|The interior view from our hotel room; beer and art everywhere!|
|#bartusching - an aerial pic coined for a friend who perfected this art form|
Jason, Michael, Laurie, and I shared a room and got ourselves psyched for the race by watching We Are Marshall, a movie about the 1970 plane crash that killed 75 people - most of the Marshall University football team, friends, and flight crew - and how the university and community rose from the tragedy.
|Jason, Michael, Laurie, and me|
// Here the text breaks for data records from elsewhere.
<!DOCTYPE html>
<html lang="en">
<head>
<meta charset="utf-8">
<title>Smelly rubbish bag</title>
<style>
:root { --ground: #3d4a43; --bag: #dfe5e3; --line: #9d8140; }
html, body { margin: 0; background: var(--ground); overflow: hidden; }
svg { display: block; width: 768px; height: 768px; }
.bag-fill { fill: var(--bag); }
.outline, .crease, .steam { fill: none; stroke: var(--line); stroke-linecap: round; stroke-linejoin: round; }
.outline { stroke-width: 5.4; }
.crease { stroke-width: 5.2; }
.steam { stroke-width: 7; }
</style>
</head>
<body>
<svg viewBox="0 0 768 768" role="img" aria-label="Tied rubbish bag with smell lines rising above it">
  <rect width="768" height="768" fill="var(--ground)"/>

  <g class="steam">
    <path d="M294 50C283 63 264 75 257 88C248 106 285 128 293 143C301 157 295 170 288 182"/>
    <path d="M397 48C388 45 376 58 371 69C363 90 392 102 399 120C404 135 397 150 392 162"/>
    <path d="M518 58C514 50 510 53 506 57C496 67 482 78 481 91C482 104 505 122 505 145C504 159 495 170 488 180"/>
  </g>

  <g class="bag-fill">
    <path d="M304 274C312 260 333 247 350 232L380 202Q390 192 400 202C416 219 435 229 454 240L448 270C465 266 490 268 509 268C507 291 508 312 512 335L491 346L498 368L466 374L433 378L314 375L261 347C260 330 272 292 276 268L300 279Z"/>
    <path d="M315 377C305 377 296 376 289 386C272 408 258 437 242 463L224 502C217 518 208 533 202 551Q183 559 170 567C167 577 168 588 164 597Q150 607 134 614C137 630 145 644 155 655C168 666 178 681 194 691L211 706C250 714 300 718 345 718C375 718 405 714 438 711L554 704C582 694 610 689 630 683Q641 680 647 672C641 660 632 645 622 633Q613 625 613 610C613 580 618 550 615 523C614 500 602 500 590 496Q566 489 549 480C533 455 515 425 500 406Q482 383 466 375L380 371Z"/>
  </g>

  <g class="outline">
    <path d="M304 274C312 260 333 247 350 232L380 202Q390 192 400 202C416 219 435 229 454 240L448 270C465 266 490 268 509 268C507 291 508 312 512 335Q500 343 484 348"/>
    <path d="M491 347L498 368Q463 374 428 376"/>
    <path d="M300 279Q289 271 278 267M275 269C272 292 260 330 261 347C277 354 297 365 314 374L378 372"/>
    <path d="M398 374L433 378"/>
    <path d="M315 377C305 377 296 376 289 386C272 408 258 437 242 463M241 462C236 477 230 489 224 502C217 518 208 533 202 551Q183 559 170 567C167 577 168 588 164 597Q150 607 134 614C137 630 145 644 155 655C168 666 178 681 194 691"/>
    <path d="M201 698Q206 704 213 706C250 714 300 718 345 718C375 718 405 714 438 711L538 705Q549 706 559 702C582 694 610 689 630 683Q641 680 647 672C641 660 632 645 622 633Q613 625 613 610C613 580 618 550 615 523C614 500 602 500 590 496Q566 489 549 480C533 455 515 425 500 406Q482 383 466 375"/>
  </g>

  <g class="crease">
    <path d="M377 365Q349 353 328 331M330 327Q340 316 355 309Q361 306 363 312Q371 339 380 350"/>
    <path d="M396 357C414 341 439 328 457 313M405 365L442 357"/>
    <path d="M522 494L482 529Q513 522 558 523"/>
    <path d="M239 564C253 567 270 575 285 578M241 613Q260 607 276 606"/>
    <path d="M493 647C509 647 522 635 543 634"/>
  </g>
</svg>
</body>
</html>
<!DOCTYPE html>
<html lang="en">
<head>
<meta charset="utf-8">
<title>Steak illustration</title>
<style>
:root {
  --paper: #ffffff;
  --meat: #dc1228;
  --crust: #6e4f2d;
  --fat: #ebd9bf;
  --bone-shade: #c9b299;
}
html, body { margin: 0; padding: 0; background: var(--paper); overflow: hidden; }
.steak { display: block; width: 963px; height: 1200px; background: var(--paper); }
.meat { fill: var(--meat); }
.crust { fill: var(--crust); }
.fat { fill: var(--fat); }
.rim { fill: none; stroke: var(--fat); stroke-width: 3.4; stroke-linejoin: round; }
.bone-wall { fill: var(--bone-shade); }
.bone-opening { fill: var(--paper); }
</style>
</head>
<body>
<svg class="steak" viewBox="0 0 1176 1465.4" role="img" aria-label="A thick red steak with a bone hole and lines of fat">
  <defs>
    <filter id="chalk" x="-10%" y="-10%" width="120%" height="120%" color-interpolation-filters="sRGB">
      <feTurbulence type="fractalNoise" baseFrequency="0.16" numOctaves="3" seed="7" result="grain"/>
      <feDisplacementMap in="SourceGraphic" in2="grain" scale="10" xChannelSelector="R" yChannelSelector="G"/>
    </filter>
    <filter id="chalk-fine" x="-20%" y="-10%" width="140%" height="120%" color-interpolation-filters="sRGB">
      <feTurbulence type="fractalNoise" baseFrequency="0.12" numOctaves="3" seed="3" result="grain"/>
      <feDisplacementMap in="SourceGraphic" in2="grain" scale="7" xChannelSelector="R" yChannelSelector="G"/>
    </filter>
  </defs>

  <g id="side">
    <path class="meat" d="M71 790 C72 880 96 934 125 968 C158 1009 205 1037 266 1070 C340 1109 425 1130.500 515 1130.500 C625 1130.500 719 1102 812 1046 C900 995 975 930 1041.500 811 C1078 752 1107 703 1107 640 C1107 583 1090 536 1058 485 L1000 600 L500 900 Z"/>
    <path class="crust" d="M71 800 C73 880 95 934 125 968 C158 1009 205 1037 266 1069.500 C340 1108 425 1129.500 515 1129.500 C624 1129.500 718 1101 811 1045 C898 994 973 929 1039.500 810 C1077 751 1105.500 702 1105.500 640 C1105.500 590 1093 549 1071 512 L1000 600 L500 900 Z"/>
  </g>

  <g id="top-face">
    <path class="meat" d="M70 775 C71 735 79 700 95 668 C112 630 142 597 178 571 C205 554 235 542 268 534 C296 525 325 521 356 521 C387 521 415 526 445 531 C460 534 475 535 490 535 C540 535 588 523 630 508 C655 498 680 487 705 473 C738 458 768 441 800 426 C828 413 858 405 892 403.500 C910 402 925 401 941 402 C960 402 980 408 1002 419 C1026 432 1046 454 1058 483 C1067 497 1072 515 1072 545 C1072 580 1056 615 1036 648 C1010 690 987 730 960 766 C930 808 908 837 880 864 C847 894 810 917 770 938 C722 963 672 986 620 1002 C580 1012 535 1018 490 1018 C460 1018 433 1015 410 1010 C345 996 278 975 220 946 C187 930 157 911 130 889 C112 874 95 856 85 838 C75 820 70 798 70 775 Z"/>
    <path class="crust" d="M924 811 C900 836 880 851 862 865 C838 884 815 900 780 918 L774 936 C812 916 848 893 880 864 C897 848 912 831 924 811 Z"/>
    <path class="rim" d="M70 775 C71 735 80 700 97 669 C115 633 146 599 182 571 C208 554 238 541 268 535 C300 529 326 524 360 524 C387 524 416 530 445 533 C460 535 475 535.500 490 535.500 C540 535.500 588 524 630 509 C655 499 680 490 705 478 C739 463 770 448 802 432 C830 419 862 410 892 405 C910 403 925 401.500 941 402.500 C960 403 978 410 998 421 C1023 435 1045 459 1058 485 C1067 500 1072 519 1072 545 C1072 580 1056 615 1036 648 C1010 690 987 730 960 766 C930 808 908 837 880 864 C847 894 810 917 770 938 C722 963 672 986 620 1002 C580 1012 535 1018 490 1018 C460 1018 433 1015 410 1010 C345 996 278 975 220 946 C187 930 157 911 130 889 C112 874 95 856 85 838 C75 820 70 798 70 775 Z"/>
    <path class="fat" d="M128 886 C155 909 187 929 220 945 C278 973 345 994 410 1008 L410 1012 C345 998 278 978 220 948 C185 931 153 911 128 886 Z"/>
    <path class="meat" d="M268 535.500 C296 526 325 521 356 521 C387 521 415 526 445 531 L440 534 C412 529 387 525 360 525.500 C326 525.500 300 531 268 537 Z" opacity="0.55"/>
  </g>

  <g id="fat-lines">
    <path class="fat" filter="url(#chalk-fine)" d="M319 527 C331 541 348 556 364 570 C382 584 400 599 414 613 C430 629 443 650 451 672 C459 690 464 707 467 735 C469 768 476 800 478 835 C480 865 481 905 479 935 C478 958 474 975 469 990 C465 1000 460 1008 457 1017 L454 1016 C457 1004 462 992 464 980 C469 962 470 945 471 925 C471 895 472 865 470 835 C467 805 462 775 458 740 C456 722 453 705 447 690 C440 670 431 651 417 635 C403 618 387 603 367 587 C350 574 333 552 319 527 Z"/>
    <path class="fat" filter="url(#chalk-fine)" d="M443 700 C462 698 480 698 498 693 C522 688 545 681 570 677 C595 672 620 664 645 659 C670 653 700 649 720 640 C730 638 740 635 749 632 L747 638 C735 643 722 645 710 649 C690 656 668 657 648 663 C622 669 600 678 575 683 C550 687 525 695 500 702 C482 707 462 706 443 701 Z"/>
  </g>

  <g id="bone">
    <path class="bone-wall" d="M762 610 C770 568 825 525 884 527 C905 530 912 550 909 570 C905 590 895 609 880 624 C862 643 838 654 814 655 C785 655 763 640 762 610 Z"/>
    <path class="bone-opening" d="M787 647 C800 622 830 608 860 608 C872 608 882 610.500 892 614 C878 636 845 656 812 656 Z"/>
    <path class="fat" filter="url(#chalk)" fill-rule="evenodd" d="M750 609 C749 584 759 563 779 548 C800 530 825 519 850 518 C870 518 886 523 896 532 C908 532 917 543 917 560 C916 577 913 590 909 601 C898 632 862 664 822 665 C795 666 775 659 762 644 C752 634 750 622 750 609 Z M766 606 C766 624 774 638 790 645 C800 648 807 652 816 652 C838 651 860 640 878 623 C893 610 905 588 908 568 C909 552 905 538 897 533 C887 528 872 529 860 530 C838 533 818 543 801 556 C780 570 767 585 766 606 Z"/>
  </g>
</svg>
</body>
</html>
The 2.5-hour drive to Huntington is beautiful and thrilling. We drove 2-lane highways meandering through the countryside. At multiple points, we approached hills, blind to what was on the other side, and lost our stomachs as we crested them. We leaned into turns a little too fast. We stole glimpses of autumn foliage and dwellings that reveal an America beyond the cities and privilege so many of us are accustomed to.
This is the 15th anniversary of the Marshall University Marathon and the retirement of its race director. His passion for this small marathon with a big heart is apparent. He asked that we bring canned goods for a food drive so we stopped at Kroger before the expo. This race provides so much swag that you wonder how they make any money: a beanie, jacket, and duffel bag were all included in the marathon registration. I bought the long sleeve race shirt just to feel like I could support their efforts.
|We also made shirts depicting our running buddy Marshall (Laurie's dog)|
The LRC's separate travel groups planned to convene for dinner at La Famiglia at 6:30pm but that didn't stop our band of 4 from eating at Butter It Up at 4pm. Call it carb-loading. Runner problems, you know? Before dinner, we visited the memorial for the plane crash victims located in a cemetery that overlooks the university.
|A somber memorial visit|
Dinner was good, all-be-it slooooowwww. Though we didn't get out of there until about 9pm, we had the benefit of Daylight Savings Time the next morning. It was nice to have almost all of us together, enjoying a pre-race dinner.
|The LRC Famiglia|
This course, one loop for the half marathon run twice for the marathon, is fast. I love these 2-loop marathons; you get a good sense of the terrain and are able to strategize for the second loop. The weather was a near perfect 40 degrees and sunny at the start. I approached the start line feeling better than I should considering what little I put into this race.
|Bib #46 but 47th state marathon... that's bananas!|
The start cannon went off without a countdown, taking us all by surprise. Startled as we were, we ran a reasonable 6:42/min first mile then picked it up a bit. We noticed Michael was no longer in site on an out-and-back section at mile 6. "He'll catch up," we assured one another.
Jason and I had a rhythm: we walked every aid station (about a mile apart) and we ran together and alone, pushing each other. The first loop went by with relative ease. Never did I doubt this would be a sub-3-hour marathon. Kudos to Jason for driving most of the second loop. Around mile 18, I told myself to hang with Jason until mile 20, then mile 22, then mile 24. He looked back often to make sure I hung on until mile 26. Laurie - who just finished her half marathon - came out to cheer us in from about mile 21 on.
We entered the stadium for an out-and-back on the football field. At the entrance, you can accept a football to run with... I fumbled it. I had spoken of my plan to throw myself the ball and jump catch it over the finish line so Laurie picked up my fumble and handed it to me as I came back to approach the finish. It was epic... then I fumbled it, again. Regardless, a 4th place finish (1st in age group) in 2:54:14 (my 15th fastest of 66 marathons - not bad, considering the poor training) with a silly finish photo made for a successful 42nd sub-3-hour state marathon.
|My dramatic end zone finish, GO SPORTS!|
|Incomplete pass, no touchdown!|
With 2:58 on the clock, Michael entered the stadium to sneak in a sub-3-hour marathon. With all of our half marathoners finished, we lingered to watch Carolyn finish her marathon. Five of us won age group and overall awards - our choice of locally blown glass bowls, pitchers, and vases. Beers, food, and cake were all waiting at the finish line.
I had one more race for the day; my favorite punk band in high school, the recently reunited Jawbreaker, was playing at the Aragon Ballroom in Chicago. A sub-3-hour marathon in West Virginia, then an 8-hour drive to Chicago for 2 hours of nostalgia with old and new friends capped off a great weekend. Oh, and Jill caught the drumstick and gave it to me! Perfect weekend.
|Still rockin' and I'm still standing after a long day|